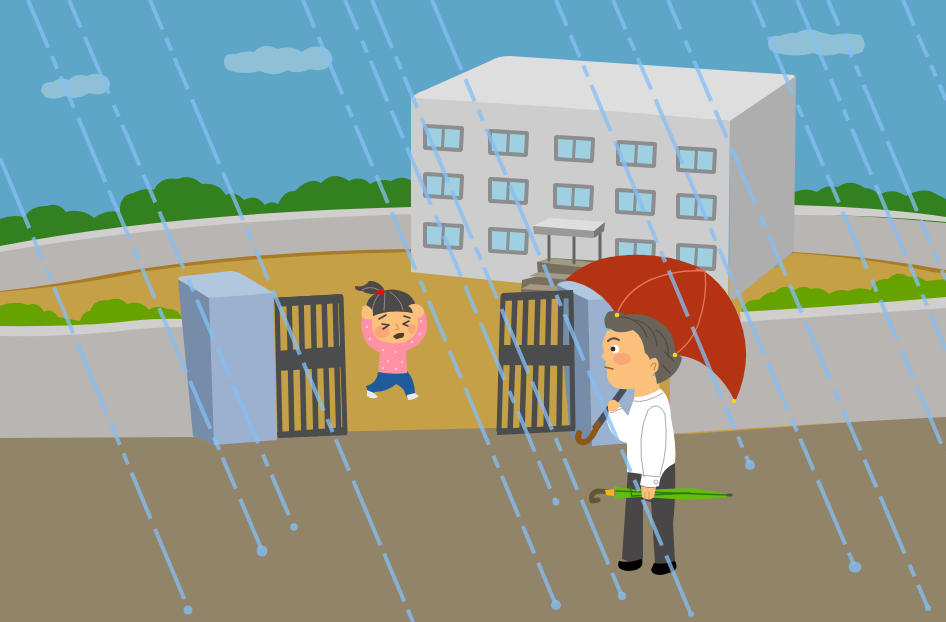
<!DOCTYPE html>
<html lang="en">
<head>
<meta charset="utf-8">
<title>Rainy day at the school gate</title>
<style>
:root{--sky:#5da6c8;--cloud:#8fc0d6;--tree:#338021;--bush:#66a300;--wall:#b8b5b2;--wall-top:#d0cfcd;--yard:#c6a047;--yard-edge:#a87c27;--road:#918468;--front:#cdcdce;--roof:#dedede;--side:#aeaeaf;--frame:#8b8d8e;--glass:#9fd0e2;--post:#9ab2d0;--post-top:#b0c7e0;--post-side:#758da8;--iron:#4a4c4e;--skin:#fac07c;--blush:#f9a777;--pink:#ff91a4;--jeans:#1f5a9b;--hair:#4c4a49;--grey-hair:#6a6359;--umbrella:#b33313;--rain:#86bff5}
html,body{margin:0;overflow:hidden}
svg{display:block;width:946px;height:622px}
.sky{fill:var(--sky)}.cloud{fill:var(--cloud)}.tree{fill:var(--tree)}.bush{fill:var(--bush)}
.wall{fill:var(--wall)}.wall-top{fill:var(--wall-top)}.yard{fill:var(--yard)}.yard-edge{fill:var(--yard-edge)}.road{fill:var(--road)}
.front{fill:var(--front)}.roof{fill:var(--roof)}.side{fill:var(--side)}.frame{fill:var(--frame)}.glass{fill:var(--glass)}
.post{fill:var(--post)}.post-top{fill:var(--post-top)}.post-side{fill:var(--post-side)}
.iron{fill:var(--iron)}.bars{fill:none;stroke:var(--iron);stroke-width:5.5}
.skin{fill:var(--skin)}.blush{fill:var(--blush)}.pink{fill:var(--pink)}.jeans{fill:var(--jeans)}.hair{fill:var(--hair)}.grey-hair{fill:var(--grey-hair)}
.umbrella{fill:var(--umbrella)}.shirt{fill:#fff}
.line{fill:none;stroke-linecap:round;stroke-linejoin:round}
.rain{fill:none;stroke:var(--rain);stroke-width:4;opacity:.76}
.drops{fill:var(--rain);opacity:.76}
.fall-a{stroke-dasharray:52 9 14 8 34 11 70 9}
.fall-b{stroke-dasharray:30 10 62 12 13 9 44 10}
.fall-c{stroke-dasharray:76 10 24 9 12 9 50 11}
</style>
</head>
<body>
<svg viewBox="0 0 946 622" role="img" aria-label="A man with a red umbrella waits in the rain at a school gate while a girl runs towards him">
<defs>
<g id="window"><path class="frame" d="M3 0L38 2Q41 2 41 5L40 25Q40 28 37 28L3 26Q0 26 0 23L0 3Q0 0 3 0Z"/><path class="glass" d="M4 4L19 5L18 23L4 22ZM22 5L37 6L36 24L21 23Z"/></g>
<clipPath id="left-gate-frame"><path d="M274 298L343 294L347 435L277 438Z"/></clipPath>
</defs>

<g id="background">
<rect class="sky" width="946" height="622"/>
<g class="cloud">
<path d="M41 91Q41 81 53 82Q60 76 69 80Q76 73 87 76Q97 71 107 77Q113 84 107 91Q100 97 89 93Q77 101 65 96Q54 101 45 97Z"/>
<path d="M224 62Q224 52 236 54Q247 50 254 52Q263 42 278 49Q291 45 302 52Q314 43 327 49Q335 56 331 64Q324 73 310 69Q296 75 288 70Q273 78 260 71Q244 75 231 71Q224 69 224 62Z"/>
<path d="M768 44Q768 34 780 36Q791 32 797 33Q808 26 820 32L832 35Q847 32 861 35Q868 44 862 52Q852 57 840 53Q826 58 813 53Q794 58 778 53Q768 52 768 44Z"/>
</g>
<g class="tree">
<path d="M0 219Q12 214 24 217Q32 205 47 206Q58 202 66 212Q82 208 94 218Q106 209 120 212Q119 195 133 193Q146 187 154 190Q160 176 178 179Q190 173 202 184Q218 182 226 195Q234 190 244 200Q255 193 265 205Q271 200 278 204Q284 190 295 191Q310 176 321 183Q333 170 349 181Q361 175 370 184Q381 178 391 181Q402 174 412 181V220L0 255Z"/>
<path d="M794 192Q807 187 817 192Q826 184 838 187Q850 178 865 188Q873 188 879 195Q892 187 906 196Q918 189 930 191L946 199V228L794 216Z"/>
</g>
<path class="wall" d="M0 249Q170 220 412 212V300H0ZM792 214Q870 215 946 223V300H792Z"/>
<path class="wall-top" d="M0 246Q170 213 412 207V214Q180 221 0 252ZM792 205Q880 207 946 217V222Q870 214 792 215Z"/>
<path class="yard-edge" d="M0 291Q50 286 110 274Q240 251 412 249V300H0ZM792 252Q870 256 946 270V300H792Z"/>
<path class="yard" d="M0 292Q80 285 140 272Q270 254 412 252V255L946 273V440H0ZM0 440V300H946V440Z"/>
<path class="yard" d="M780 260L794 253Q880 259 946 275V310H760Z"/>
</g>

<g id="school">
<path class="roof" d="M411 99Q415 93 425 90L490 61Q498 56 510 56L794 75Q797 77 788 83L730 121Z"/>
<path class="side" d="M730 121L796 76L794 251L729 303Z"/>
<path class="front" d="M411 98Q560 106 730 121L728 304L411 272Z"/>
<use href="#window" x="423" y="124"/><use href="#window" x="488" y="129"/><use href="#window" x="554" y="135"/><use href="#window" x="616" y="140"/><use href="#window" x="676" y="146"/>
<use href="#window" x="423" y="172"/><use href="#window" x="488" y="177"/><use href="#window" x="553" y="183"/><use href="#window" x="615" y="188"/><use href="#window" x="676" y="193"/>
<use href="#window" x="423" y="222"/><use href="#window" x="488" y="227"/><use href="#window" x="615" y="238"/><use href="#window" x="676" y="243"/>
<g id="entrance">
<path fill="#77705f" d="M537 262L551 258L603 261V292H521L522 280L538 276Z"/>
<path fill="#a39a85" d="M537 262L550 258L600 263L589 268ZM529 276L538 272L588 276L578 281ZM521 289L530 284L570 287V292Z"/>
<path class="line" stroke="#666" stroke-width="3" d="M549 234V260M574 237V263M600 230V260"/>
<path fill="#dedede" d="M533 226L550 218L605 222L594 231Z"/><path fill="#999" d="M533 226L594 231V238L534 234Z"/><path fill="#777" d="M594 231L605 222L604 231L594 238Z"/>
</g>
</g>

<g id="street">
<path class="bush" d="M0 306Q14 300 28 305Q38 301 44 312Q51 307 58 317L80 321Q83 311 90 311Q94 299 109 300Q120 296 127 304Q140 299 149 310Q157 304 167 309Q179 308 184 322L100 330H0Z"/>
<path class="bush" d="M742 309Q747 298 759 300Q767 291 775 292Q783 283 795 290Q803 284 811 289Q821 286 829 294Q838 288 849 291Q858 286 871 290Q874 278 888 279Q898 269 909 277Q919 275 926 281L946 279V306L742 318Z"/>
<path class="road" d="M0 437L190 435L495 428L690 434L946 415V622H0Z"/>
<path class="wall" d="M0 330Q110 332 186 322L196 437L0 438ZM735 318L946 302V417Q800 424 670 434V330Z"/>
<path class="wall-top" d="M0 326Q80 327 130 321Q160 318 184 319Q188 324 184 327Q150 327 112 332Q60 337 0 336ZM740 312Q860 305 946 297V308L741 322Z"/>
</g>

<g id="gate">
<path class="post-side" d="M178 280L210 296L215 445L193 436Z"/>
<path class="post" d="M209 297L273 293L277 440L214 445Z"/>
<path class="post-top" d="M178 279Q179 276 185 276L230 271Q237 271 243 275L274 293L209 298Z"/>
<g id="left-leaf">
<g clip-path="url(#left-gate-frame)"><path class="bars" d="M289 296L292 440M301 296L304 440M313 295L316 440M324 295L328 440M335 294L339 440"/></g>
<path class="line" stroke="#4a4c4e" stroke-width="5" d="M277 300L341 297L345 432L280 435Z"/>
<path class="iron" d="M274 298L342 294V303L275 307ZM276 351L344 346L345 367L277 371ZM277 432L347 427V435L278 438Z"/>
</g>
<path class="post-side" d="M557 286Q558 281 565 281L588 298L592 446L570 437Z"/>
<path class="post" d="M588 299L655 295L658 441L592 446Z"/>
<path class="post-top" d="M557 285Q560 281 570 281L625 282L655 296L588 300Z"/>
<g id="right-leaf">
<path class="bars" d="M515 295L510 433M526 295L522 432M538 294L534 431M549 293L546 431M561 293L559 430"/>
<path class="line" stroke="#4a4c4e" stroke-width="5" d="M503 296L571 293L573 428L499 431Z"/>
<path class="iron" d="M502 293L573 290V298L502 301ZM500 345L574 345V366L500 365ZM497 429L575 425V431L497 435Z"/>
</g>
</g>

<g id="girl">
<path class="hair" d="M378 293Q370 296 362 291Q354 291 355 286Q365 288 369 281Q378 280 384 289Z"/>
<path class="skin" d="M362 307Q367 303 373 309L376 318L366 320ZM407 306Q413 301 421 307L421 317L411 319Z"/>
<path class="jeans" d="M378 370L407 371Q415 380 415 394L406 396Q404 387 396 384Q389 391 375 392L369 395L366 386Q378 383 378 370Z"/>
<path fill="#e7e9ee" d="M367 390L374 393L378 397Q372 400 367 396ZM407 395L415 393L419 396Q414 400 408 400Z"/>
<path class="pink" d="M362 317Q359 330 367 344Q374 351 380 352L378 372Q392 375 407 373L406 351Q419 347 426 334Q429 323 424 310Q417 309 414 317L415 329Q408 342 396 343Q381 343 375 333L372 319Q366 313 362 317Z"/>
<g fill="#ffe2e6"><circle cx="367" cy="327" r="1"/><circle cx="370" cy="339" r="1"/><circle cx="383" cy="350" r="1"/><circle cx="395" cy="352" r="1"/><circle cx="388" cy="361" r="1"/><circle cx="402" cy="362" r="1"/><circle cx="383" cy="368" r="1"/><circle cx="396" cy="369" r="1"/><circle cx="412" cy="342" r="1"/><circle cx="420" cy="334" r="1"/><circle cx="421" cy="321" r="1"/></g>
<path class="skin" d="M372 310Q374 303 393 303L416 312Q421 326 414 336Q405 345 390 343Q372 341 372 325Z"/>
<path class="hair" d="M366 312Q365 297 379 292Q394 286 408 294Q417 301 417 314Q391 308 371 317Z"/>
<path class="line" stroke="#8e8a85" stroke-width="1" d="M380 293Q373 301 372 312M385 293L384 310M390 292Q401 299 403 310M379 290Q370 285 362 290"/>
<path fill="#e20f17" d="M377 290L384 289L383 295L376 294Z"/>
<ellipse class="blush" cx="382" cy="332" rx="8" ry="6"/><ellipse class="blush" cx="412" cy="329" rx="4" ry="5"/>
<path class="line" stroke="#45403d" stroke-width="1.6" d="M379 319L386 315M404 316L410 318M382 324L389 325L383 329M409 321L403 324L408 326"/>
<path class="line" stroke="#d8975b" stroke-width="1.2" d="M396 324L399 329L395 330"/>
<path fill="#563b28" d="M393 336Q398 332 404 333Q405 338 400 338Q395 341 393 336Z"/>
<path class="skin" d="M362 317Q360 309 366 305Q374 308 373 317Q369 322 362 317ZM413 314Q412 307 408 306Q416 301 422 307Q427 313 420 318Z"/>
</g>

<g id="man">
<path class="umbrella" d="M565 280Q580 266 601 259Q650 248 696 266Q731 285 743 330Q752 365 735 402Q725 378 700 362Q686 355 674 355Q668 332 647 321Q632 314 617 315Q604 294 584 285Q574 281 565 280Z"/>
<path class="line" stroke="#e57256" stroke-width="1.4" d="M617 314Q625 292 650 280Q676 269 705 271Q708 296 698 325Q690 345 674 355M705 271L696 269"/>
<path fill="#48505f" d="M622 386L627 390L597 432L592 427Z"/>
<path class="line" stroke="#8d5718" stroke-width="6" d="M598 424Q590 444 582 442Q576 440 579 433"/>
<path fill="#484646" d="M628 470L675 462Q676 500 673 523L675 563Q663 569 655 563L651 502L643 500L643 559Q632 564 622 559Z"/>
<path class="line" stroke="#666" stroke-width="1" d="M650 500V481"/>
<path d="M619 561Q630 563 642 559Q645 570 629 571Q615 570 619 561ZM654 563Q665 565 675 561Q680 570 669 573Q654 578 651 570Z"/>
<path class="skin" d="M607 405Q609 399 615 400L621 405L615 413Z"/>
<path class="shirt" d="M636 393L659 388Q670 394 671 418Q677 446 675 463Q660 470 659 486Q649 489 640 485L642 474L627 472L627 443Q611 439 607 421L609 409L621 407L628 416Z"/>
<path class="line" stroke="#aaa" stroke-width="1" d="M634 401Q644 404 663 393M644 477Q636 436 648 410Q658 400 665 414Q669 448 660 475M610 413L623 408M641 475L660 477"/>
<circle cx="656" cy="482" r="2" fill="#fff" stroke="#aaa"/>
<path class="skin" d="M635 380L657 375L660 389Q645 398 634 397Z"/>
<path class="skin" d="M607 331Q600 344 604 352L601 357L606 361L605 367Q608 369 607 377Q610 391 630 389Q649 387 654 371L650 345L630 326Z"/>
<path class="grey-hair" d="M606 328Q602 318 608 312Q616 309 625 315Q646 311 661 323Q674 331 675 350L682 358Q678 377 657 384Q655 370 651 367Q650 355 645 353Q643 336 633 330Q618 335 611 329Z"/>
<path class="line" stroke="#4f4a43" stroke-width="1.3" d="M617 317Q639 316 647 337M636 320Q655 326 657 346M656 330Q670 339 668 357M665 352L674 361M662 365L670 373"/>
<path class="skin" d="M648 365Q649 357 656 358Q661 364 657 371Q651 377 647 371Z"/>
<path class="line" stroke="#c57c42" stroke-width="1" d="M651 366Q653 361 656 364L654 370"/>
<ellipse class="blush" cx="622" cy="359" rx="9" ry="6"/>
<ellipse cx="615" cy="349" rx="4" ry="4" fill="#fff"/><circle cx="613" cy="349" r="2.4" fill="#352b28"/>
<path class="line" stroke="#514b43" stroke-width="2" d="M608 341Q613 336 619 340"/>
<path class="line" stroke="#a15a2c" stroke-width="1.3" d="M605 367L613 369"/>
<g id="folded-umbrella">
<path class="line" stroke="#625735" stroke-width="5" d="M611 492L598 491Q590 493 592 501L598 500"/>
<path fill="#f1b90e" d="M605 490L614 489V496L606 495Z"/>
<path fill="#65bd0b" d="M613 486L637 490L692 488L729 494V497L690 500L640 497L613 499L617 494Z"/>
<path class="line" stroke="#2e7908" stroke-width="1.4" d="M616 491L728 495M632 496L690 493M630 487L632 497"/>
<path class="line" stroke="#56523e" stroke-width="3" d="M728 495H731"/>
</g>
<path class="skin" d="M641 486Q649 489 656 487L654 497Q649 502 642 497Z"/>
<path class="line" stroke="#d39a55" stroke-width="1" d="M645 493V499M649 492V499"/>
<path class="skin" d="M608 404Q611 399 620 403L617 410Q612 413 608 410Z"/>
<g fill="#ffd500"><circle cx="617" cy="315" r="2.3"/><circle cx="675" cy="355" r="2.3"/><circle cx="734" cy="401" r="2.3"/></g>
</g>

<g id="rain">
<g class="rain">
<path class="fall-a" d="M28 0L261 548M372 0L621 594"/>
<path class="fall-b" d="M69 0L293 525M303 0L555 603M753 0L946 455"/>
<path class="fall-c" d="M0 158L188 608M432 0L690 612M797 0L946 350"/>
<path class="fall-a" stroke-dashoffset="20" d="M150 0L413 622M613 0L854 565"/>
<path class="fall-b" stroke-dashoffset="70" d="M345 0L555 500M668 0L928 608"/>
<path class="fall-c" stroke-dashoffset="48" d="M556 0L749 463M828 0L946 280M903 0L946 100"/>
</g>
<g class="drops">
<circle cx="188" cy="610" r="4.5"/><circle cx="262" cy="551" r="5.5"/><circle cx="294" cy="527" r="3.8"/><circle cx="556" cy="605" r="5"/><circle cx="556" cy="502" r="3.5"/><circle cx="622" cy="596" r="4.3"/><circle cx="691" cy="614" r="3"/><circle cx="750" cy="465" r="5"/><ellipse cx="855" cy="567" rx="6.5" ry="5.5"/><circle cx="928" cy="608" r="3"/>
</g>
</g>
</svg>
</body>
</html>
===
■ Exercise goal ■
In the listing above, find the line containing "10 62 12 13" and the line containing "91Q41 81 53", then repeat those two lines and everything between them exactly.

■ Task solution ■
.fall-b{stroke-dasharray:30 10 62 12 13 9 44 10}
.fall-c{stroke-dasharray:76 10 24 9 12 9 50 11}
</style>
</head>
<body>
<svg viewBox="0 0 946 622" role="img" aria-label="A man with a red umbrella waits in the rain at a school gate while a girl runs towards him">
<defs>
<g id="window"><path class="frame" d="M3 0L38 2Q41 2 41 5L40 25Q40 28 37 28L3 26Q0 26 0 23L0 3Q0 0 3 0Z"/><path class="glass" d="M4 4L19 5L18 23L4 22ZM22 5L37 6L36 24L21 23Z"/></g>
<clipPath id="left-gate-frame"><path d="M274 298L343 294L347 435L277 438Z"/></clipPath>
</defs>

<g id="background">
<rect class="sky" width="946" height="622"/>
<g class="cloud">
<path d="M41 91Q41 81 53 82Q60 76 69 80Q76 73 87 76Q97 71 107 77Q113 84 107 91Q100 97 89 93Q77 101 65 96Q54 101 45 97Z"/>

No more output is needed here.